TASK PROMPT –
Pick out and copy every line below that has the word "keyframes".

:: THE RECORDS

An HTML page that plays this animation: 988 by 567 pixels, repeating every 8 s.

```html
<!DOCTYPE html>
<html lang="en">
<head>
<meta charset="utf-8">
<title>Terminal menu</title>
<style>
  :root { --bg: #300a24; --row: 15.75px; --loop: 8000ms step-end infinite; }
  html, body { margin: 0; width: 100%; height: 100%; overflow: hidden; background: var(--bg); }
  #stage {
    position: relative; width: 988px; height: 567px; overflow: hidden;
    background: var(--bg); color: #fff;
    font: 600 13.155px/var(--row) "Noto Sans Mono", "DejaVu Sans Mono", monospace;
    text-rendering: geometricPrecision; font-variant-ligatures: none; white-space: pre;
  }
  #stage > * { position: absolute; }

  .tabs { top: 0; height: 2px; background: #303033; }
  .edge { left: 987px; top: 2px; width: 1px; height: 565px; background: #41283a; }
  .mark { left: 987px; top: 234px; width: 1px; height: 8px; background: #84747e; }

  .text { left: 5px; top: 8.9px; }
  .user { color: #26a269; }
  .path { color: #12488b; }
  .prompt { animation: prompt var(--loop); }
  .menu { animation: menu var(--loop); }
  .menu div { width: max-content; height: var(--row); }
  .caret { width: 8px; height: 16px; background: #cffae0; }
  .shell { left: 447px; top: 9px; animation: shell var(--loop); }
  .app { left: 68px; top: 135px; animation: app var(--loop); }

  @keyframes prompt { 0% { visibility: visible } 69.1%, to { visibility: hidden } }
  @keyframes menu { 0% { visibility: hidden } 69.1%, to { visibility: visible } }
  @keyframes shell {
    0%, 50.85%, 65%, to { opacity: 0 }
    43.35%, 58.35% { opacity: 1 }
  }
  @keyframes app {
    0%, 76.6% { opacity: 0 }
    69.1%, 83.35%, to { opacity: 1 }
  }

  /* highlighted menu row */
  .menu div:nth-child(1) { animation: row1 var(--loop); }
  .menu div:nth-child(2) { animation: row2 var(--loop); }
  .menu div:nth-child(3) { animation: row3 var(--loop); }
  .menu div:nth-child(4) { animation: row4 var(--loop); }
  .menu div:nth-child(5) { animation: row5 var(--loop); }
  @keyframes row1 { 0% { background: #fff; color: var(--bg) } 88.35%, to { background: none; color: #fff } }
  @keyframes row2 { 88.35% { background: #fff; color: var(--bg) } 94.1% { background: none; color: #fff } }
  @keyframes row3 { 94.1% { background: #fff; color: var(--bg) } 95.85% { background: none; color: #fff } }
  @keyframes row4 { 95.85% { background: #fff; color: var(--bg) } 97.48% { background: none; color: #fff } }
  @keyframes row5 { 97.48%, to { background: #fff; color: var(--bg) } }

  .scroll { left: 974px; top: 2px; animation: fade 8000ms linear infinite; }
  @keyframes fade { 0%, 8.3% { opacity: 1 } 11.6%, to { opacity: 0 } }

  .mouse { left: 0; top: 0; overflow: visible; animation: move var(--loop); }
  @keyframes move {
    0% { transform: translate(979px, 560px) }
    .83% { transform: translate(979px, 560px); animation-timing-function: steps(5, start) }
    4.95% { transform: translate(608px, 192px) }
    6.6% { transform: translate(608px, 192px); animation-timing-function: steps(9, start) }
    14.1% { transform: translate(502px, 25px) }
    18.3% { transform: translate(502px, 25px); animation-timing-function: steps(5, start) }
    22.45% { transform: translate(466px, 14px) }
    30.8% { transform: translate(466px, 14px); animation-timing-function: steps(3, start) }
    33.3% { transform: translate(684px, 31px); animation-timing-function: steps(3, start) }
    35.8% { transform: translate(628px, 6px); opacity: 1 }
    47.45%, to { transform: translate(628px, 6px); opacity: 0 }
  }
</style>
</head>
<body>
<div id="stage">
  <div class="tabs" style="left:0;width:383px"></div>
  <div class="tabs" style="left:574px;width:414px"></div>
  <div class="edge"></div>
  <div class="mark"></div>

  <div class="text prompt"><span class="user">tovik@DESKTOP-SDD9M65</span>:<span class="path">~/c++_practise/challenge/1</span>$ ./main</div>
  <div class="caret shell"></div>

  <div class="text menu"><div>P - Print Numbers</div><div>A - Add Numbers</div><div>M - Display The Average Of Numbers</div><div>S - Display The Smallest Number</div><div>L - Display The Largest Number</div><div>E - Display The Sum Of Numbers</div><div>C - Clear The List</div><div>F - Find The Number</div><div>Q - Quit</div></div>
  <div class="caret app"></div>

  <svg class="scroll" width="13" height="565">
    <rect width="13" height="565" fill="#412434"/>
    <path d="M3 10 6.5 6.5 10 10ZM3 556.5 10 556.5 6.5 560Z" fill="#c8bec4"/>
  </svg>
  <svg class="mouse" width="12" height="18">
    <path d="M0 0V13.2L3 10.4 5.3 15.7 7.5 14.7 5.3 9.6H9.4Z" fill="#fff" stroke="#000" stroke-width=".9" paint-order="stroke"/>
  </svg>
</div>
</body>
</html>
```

::::
:: THE RECORDS

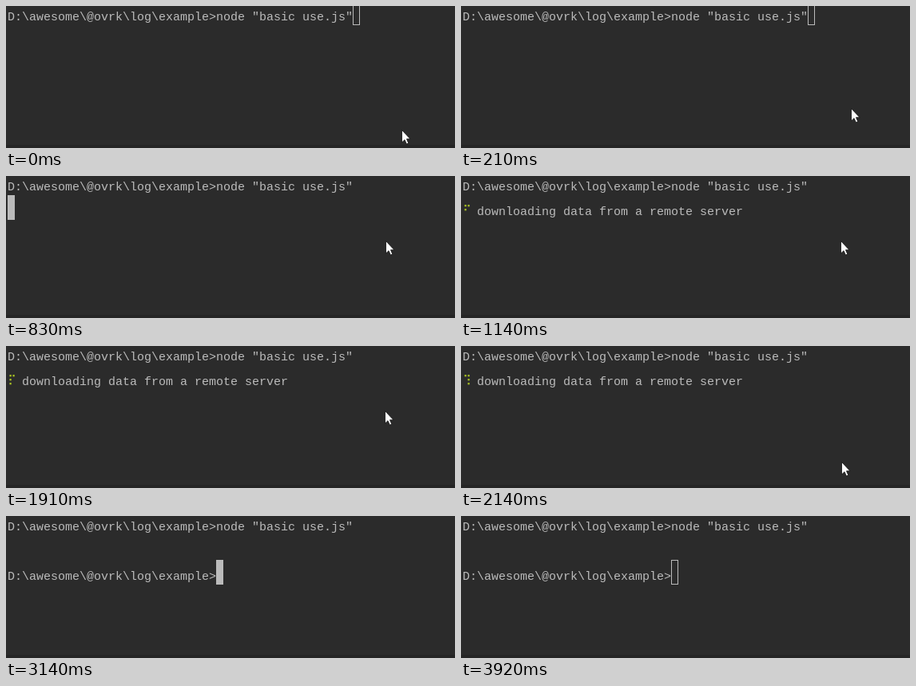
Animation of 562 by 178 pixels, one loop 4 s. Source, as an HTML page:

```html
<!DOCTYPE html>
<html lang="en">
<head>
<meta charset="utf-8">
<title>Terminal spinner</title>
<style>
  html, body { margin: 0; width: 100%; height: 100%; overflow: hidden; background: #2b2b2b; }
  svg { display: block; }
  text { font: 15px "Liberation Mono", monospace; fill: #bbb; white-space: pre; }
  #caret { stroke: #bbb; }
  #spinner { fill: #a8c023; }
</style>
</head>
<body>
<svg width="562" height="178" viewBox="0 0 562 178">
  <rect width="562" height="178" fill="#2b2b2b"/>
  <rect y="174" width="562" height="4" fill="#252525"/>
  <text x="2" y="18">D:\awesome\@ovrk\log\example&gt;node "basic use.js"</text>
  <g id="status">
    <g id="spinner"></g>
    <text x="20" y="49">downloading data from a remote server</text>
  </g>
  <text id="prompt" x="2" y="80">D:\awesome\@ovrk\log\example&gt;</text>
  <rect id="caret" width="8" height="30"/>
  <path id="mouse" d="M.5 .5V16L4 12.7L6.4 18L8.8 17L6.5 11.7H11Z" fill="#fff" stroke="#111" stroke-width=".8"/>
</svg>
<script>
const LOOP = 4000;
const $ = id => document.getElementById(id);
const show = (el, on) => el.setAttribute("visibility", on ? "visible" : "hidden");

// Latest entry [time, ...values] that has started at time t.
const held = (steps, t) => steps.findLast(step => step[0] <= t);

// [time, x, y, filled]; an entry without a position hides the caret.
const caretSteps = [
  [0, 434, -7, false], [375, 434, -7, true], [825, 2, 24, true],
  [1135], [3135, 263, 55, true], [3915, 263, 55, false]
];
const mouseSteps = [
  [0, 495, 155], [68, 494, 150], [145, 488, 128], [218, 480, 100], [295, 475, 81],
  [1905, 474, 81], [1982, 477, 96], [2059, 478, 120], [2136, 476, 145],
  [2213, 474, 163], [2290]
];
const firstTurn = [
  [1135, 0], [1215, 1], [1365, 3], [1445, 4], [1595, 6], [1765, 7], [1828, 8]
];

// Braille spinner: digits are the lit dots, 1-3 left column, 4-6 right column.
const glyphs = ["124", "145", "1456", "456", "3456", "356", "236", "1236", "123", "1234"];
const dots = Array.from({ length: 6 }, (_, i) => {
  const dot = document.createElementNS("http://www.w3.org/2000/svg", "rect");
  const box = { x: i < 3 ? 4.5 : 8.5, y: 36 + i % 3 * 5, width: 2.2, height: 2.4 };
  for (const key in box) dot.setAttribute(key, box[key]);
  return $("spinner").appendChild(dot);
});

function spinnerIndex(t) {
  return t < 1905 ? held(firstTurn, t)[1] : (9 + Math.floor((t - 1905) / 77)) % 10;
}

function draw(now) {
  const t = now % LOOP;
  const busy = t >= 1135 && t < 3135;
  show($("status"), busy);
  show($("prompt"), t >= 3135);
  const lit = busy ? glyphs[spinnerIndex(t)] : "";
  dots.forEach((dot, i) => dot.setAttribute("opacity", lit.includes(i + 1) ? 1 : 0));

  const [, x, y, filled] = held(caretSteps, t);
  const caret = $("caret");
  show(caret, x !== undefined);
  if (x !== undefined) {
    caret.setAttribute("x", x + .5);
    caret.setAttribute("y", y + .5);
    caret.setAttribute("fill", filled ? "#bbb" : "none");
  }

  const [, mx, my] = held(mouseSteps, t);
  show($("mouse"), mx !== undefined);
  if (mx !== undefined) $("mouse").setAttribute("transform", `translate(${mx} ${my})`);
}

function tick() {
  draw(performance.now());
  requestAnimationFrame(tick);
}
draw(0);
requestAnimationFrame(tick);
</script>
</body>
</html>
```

::::

RESULT OF THIS TASK –
  @keyframes prompt { 0% { visibility: visible } 69.1%, to { visibility: hidden } }
  @keyframes menu { 0% { visibility: hidden } 69.1%, to { visibility: visible } }
  @keyframes shell {
  @keyframes app {
  @keyframes row1 { 0% { background: #fff; color: var(--bg) } 88.35%, to { background: none; color: #fff } }
  @keyframes row2 { 88.35% { background: #fff; color: var(--bg) } 94.1% { background: none; color: #fff } }
  @keyframes row3 { 94.1% { background: #fff; color: var(--bg) } 95.85% { background: none; color: #fff } }
  @keyframes row4 { 95.85% { background: #fff; color: var(--bg) } 97.48% { background: none; color: #fff } }
  @keyframes row5 { 97.48%, to { background: #fff; color: var(--bg) } }
  @keyframes fade { 0%, 8.3% { opacity: 1 } 11.6%, to { opacity: 0 } }
  @keyframes move {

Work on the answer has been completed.